## REQUIREMENT
Copy each line of the data that has "calc" in it.

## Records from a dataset
###

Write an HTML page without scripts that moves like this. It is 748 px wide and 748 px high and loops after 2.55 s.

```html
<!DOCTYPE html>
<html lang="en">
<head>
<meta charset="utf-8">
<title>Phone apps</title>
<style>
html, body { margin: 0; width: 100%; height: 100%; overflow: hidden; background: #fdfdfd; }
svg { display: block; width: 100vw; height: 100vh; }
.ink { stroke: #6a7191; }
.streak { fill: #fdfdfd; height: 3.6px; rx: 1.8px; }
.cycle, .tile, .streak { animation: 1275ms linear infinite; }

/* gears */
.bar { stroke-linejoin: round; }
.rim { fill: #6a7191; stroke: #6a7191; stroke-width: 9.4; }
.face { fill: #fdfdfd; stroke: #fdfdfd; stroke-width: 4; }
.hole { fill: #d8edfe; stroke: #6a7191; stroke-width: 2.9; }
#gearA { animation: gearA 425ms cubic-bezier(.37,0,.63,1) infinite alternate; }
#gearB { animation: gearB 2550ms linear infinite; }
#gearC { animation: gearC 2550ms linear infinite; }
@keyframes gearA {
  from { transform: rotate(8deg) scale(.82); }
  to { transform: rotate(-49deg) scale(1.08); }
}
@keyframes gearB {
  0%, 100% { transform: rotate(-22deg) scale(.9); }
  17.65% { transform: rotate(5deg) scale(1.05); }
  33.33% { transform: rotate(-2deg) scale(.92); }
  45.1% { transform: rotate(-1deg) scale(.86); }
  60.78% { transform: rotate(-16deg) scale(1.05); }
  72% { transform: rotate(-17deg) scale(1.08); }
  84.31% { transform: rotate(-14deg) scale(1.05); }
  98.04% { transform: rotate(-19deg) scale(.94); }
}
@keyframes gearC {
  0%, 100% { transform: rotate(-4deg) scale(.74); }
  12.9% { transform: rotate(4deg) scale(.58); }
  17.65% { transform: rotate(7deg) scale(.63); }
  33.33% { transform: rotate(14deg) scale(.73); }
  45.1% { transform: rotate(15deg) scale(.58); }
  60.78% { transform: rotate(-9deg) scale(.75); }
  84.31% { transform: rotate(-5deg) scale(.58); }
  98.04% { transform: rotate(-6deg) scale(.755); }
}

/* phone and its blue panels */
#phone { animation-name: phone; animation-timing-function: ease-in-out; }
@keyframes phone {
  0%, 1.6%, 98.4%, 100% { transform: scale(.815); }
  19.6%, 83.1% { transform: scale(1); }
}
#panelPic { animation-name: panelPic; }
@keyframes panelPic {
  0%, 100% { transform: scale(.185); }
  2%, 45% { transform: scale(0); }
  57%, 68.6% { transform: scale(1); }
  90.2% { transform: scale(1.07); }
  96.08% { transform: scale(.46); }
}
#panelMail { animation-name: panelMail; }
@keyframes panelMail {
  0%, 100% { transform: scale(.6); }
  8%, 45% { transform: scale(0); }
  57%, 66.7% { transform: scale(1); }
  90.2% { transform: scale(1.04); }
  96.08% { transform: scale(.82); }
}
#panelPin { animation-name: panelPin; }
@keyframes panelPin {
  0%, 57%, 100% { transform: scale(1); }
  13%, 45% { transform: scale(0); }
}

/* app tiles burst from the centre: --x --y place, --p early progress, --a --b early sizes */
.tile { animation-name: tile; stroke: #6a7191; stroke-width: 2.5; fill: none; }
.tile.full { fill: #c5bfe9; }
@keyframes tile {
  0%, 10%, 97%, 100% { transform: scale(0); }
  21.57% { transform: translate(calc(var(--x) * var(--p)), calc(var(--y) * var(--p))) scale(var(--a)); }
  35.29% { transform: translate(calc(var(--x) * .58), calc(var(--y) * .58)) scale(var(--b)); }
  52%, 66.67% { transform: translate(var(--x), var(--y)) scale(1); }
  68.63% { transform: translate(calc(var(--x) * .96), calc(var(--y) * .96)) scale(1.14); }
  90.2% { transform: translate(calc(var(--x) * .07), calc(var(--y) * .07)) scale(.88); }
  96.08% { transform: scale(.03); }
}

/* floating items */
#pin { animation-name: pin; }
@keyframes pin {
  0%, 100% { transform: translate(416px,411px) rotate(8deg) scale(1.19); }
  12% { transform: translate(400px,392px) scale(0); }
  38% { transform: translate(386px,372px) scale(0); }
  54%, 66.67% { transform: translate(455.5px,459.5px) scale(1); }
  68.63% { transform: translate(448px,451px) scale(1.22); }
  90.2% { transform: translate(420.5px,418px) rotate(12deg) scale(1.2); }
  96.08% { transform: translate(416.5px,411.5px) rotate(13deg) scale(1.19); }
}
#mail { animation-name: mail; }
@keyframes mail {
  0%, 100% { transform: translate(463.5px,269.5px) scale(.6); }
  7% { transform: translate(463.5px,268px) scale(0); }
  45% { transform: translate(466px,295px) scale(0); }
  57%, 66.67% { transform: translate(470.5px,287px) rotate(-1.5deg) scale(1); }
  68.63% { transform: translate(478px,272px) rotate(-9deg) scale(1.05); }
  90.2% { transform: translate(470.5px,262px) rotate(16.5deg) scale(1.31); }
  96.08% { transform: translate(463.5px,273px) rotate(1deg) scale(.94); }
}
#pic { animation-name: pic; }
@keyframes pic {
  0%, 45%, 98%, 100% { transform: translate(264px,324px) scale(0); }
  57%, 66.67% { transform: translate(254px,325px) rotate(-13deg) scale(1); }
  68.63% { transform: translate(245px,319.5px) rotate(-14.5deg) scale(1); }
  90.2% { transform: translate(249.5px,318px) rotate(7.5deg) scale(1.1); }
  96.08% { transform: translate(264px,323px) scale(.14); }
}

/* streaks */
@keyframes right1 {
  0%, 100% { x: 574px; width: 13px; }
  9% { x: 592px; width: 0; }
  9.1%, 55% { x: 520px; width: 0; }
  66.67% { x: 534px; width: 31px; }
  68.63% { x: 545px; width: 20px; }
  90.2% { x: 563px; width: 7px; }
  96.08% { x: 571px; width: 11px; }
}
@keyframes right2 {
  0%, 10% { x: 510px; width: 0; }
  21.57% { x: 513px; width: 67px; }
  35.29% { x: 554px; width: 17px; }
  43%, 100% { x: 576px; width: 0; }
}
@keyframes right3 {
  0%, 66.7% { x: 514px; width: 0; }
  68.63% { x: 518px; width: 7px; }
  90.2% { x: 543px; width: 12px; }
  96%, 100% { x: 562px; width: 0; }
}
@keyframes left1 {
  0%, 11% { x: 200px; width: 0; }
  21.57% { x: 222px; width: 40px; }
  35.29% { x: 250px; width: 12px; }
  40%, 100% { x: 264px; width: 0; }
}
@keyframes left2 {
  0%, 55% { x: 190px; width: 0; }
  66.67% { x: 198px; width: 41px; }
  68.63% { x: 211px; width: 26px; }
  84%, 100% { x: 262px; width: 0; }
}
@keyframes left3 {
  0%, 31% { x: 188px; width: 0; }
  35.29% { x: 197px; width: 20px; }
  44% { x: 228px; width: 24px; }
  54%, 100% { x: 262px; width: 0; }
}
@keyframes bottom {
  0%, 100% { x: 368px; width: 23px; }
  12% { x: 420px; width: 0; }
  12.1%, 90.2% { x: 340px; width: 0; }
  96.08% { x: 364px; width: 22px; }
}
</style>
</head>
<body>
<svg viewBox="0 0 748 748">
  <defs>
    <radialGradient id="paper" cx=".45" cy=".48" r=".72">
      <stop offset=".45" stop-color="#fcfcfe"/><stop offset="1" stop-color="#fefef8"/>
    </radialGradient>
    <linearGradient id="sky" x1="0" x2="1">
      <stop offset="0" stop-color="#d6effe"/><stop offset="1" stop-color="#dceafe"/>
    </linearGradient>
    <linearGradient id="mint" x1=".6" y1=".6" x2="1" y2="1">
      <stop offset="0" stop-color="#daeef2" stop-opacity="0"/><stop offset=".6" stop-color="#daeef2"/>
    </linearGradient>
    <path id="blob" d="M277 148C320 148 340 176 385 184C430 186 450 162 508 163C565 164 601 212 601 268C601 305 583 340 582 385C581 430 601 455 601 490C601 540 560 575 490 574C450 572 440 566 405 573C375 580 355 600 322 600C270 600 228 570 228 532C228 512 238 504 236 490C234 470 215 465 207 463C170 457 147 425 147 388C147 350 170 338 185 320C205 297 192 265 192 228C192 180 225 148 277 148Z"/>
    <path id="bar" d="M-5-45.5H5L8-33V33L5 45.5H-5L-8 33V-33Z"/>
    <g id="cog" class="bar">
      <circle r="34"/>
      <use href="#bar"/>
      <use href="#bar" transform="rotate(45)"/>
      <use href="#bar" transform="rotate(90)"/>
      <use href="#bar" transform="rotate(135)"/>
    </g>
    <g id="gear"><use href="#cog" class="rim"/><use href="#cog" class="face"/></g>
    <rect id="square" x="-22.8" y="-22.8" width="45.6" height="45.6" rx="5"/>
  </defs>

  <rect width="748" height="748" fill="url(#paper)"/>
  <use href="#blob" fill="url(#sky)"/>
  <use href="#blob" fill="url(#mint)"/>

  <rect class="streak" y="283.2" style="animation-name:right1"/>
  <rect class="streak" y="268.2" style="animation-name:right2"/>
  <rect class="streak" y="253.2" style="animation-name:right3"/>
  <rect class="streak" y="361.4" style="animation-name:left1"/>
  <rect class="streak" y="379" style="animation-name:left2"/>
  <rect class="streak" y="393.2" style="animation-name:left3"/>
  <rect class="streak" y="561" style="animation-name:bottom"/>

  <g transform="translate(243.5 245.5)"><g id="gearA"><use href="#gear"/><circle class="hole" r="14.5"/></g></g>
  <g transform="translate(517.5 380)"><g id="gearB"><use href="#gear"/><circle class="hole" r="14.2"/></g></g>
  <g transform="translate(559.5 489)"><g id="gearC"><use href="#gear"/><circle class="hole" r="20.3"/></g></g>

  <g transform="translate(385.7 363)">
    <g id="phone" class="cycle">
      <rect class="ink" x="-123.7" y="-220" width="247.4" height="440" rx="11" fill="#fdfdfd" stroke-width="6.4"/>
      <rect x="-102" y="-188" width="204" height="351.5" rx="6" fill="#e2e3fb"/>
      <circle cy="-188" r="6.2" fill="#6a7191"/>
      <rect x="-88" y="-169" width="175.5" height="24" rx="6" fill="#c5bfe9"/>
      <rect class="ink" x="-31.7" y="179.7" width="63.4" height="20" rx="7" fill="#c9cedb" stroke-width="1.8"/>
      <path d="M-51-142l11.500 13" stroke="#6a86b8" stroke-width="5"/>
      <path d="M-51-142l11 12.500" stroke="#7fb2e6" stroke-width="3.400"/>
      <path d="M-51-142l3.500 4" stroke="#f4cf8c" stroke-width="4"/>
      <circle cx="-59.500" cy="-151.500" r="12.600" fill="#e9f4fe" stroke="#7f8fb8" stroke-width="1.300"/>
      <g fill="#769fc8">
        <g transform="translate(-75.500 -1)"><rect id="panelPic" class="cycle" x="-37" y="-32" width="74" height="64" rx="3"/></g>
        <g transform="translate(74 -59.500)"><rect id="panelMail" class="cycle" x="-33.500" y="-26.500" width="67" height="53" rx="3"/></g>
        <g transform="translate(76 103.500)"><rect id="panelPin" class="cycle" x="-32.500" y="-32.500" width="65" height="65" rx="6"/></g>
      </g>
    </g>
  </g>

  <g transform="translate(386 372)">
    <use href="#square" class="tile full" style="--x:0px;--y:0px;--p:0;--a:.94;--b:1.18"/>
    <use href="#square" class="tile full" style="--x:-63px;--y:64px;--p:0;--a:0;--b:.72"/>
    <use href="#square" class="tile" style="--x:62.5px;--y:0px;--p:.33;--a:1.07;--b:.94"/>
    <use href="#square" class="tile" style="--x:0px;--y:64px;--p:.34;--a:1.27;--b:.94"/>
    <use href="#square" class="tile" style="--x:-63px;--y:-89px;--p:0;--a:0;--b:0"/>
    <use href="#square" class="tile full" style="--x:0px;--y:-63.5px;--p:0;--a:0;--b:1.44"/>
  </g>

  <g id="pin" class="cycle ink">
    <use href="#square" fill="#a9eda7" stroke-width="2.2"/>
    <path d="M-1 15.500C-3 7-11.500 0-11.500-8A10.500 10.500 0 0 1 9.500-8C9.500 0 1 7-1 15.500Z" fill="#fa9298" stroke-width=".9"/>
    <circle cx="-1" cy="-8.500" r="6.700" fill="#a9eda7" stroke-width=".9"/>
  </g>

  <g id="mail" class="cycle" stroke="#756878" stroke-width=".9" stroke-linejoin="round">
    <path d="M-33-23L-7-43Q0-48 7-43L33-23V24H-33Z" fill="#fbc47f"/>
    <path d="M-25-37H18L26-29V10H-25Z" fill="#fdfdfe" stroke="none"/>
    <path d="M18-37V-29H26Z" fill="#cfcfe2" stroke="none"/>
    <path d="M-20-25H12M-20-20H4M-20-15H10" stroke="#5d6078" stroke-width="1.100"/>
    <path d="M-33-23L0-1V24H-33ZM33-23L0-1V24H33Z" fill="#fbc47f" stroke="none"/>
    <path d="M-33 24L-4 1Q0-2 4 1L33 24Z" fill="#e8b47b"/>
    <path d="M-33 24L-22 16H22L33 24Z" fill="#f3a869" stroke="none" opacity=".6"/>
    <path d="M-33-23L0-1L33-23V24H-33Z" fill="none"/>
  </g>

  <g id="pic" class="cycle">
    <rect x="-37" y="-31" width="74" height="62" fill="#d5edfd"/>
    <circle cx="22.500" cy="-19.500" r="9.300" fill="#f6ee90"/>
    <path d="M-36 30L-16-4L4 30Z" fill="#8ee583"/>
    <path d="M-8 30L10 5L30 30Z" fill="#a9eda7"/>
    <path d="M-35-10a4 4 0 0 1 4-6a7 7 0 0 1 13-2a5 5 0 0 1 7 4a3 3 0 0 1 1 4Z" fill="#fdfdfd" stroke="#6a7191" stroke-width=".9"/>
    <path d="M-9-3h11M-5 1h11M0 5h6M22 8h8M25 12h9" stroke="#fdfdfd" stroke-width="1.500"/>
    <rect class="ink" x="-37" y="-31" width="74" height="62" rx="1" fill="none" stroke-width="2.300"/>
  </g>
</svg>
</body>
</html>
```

###

## RESULT FOR THIS EXERCISE
  21.57% { transform: translate(calc(var(--x) * var(--p)), calc(var(--y) * var(--p))) scale(var(--a)); }
  35.29% { transform: translate(calc(var(--x) * .58), calc(var(--y) * .58)) scale(var(--b)); }
  68.63% { transform: translate(calc(var(--x) * .96), calc(var(--y) * .96)) scale(1.14); }
  90.2% { transform: translate(calc(var(--x) * .07), calc(var(--y) * .07)) scale(.88); }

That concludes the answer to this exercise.